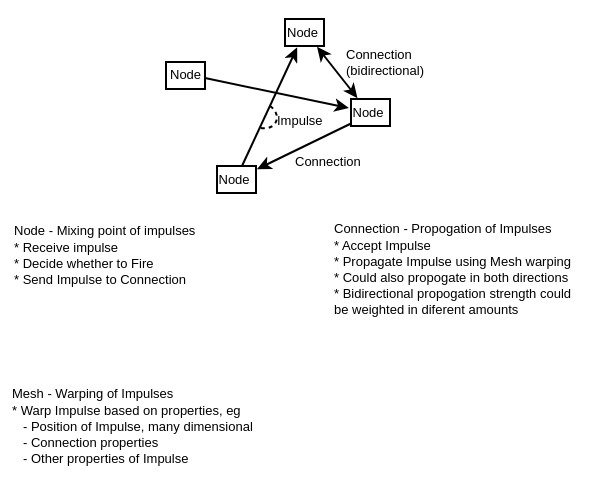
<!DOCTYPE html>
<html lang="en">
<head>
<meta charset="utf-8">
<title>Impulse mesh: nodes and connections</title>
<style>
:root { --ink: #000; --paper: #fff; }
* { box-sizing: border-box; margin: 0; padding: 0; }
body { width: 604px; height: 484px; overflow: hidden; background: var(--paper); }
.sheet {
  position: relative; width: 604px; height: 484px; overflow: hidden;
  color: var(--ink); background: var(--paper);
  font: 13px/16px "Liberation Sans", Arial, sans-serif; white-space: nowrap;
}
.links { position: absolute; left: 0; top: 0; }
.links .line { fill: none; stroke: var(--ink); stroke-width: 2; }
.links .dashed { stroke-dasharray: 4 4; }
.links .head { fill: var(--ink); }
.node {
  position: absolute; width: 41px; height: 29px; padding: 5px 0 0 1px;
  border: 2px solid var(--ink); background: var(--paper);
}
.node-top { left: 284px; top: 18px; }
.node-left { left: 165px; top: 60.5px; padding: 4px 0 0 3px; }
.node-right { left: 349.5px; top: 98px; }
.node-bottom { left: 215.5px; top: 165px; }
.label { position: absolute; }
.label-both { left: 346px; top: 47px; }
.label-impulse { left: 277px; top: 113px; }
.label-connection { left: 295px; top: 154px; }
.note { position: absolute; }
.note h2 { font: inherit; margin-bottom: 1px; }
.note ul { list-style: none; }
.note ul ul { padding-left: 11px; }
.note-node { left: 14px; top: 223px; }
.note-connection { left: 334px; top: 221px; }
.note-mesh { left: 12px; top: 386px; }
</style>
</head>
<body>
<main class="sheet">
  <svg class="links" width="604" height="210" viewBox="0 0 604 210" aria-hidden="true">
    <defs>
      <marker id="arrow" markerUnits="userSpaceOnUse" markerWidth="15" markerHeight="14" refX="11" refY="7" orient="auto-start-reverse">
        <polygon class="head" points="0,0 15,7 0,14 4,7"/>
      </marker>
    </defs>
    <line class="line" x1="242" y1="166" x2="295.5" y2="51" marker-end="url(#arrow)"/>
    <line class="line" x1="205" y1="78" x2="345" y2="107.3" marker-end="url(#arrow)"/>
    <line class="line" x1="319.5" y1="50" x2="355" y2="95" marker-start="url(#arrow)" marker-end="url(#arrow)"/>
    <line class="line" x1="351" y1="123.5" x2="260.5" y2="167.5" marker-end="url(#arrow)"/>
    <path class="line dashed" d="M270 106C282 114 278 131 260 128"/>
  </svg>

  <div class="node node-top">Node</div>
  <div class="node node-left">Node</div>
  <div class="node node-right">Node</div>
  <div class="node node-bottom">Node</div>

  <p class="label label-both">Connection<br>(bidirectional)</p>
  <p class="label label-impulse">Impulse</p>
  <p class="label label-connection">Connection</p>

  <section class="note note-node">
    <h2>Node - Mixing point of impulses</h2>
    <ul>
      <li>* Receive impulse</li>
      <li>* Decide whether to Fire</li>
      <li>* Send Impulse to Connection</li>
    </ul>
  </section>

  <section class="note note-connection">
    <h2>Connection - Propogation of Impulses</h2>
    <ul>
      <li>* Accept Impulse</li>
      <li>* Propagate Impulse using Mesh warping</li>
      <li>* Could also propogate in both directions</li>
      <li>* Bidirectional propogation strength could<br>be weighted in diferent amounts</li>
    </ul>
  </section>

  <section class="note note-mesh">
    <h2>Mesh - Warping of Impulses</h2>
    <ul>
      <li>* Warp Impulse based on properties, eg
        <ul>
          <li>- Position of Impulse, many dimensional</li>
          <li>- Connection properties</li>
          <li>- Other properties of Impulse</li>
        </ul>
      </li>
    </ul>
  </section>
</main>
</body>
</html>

━━━━━━━━━━━━━━━━

WHAT YOU SHOULD DO |
State how many lines of the data contain the word "absolute". Nothing besides the number belongs in the reply.

REPLY |
4